Schrödinger's Hepcat

Posts : 11694
Join date : 2011-04-11
Location : DC

http://www.balalaika.org/

Back to top Go down

Re: question about London hotel, business, and fun and games

Post  felix on Mon Dec 12, 2011 4:51 am

That Tower of Babel. That'll be the Shard (or "Shard of Glass") at London Bridge, that will.



Going up at an alarming rate, I reckon. Rolling Eyes

felix
cool cat - mrkgnao!

Posts : 831
Join date : 2011-04-11
Location : see the chicken?

Back to top Go down

Re: question about London hotel, business, and fun and games

Post  eddie on Mon Dec 12, 2011 7:51 am

pinhedz wrote:She reports there was a structure called "The Gherkin," which she daintily describes as resembling a "pine cone." Embarassed

Before now, attractive French women with sexy accents have asked me to direct them to the Cucumber.
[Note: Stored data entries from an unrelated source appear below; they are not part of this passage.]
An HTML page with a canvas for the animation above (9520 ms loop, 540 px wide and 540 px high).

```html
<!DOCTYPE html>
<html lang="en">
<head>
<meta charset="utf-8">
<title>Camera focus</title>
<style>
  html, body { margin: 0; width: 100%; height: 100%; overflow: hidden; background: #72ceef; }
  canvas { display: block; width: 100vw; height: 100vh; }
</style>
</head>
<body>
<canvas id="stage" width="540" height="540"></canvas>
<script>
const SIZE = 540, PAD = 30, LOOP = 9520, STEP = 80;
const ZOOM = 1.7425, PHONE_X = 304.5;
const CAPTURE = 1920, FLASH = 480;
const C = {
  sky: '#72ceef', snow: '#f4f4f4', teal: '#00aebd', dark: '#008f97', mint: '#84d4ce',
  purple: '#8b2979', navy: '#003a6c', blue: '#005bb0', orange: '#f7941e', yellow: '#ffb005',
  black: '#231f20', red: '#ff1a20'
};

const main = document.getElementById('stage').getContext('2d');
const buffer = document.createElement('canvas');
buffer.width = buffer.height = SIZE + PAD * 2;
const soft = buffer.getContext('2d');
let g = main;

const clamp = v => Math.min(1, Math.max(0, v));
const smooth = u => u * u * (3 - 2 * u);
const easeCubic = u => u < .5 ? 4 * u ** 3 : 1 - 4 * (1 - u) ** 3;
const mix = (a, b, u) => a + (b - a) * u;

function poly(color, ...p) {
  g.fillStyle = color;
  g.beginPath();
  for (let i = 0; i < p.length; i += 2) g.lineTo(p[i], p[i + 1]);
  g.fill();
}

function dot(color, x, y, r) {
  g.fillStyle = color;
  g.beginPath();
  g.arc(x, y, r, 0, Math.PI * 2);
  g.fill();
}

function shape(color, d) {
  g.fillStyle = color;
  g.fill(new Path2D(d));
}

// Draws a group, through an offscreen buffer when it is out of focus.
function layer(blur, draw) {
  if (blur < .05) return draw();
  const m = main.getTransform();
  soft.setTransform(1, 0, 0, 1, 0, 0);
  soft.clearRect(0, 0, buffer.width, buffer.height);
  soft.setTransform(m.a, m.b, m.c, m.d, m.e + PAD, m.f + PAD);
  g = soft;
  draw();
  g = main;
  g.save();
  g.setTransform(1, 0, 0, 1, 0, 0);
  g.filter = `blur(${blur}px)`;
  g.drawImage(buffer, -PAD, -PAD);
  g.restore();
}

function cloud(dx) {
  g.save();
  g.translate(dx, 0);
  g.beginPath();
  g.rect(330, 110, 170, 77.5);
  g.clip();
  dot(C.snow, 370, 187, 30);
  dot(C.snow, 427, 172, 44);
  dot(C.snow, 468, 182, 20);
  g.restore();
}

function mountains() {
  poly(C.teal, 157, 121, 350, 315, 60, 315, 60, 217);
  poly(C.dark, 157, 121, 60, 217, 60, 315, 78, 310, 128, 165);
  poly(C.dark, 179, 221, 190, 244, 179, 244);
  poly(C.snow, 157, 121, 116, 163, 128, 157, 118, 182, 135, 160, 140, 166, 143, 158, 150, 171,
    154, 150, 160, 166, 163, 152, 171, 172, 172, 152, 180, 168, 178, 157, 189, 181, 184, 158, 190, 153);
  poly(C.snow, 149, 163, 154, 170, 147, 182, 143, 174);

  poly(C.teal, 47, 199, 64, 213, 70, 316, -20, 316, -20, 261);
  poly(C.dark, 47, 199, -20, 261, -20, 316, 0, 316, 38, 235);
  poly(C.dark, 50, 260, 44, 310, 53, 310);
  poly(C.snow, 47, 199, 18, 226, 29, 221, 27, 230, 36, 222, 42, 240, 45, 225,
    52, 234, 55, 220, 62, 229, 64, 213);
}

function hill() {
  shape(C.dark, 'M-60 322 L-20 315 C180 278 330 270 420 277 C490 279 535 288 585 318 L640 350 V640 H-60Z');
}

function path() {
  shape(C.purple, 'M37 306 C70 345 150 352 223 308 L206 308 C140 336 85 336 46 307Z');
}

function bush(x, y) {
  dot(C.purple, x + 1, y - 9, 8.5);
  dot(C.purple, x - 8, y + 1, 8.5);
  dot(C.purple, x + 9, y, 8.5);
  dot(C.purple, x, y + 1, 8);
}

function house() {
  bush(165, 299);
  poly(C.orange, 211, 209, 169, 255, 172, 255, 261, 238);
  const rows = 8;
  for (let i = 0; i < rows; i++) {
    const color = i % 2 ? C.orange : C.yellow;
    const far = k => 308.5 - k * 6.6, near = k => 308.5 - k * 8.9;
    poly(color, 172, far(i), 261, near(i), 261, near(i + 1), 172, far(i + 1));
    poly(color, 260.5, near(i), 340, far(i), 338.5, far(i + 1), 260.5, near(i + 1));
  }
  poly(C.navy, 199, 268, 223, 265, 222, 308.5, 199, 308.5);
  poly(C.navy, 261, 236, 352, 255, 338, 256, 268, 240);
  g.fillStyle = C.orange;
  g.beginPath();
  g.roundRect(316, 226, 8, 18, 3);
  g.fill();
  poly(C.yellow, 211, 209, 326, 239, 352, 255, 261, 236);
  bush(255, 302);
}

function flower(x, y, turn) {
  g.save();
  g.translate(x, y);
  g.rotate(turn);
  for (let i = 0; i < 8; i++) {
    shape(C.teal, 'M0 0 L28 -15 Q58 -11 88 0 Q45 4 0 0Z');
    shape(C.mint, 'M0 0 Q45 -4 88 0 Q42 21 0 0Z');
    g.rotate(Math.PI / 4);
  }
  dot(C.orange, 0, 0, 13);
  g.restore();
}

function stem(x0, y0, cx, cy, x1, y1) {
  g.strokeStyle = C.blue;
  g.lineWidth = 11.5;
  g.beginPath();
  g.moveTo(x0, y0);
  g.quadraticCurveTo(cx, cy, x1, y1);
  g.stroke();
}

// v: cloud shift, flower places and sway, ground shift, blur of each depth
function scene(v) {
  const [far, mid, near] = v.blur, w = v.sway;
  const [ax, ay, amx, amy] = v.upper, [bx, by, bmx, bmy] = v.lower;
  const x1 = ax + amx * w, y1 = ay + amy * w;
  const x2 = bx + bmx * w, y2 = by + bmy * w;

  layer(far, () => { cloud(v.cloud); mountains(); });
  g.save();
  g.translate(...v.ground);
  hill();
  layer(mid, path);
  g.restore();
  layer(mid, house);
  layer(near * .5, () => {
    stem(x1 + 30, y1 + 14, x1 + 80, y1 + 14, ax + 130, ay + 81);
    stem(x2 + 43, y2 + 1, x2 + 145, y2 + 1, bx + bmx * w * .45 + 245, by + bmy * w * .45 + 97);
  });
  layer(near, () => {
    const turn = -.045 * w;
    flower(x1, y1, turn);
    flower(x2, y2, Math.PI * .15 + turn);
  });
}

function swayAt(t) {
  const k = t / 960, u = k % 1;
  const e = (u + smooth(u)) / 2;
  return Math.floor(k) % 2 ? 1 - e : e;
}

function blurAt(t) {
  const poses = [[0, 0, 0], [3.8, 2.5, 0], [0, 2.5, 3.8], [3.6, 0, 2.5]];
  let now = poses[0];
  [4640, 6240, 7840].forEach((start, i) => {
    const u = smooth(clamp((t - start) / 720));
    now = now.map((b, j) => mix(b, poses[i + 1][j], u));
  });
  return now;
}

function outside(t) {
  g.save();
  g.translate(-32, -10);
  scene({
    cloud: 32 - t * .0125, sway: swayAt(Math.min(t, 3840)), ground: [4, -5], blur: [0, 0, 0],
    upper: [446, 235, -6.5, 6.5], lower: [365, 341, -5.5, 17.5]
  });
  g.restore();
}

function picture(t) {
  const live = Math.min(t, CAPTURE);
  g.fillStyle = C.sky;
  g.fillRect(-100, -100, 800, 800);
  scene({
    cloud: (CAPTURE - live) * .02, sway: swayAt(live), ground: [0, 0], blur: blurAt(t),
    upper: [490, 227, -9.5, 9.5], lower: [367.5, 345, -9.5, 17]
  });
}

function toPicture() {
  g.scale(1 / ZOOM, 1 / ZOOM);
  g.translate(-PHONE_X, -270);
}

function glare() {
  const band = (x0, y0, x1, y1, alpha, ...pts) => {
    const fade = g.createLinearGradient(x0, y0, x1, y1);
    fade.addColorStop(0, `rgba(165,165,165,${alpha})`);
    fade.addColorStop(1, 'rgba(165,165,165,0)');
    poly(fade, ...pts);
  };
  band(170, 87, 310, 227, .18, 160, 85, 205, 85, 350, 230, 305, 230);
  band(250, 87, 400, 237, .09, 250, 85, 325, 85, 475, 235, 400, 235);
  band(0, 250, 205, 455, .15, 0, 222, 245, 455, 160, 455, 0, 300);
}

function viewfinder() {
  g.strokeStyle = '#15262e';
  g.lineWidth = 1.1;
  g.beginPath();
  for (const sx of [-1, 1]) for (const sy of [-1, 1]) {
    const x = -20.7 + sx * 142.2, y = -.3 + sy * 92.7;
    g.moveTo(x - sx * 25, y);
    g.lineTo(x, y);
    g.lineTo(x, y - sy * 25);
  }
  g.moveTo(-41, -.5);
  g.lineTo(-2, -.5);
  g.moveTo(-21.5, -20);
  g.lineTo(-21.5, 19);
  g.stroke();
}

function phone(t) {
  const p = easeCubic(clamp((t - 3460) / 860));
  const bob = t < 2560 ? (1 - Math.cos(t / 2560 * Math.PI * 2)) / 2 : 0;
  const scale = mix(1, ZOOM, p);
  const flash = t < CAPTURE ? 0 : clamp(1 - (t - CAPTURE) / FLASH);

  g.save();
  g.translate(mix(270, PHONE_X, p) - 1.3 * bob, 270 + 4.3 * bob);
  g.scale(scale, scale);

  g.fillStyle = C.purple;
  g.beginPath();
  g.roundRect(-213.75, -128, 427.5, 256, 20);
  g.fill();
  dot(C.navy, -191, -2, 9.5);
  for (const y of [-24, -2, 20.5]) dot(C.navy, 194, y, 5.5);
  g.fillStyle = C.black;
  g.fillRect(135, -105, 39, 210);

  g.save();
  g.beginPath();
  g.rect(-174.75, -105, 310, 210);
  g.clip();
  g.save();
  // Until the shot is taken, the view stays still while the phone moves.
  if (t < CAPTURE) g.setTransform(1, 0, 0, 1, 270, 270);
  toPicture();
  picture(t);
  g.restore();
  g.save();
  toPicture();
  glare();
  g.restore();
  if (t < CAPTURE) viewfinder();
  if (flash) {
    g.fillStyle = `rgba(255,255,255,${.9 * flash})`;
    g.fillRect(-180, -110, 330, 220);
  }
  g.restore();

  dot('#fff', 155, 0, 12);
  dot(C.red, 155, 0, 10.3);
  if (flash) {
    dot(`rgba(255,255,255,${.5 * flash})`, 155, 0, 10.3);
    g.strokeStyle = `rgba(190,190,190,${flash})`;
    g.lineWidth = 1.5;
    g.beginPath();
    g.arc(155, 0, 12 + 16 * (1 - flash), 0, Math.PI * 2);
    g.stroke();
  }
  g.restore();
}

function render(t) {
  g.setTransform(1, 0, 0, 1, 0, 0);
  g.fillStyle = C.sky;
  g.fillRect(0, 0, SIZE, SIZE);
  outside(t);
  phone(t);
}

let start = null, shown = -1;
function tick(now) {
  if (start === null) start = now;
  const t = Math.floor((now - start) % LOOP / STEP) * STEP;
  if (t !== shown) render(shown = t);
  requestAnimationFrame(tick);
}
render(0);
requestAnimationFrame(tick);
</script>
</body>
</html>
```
eddie
The Gap Minder

Posts : 7840
Join date : 2011-04-11
Age : 60
Location : Desert Island

Back to top Go down

Re: question about London hotel, business, and fun and games

Post  pinhedz on Mon Dec 12, 2011 9:16 am

felix wrote:That Tower of Babel. That'll be the Shard (or "Shard of Glass") at London Bridge, that will.



Going up at an alarming rate, I reckon. Rolling Eyes
Mrs. Pinz reports that the Tower of Babel is much farther along than that photo shows. Razz

pinhedz
Schrödinger's Hepcat

Posts : 11694
Join date : 2011-04-11
Location : DC

http://www.balalaika.org/

Back to top Go down

Re: question about London hotel, business, and fun and games

Post  felix on Mon Dec 12, 2011 1:17 pm

^ Yep, it was much further along than that the last time I saw it, ooh, about a month ago cat so I imagine it's even closer to being the "shard of glass" for which it's named.

felix
cool cat - mrkgnao!

Posts : 831
Join date : 2011-04-11
Location : see the chicken?

Back to top Go down

Re: question about London hotel, business, and fun and games

Post  eddie on Mon Dec 12, 2011 8:08 pm

^

The contractors have had to conduct a trial assembly of the pointy bit at the top in a field somewhere up north.

I think it's hideous, ruining the vista of St Paul's and much else.

eddie
The Gap Minder

Posts : 7840
Join date : 2011-04-11
Age : 60
Location : Desert Island

Back to top Go down

Re: question about London hotel, business, and fun and games

Post  eddie on Thu Jan 26, 2012 10:36 pm

http://www.youtube.com/watch?v=uJLNf-5BUIs&feature=related
Hotel Chambermaid- Graham Parker & The Rumour.

eddie
The Gap Minder

Posts : 7840
Join date : 2011-04-11
Age : 60
Location : Desert Island

Back to top Go down

Re: question about London hotel, business, and fun and games

Post  Sponsored content Today at 3:04 pm


Sponsored content


Back to top Go down

View previous topic View next topic Back to top

- Similar topics

 
Permissions in this forum:
You cannot reply to topics in this forum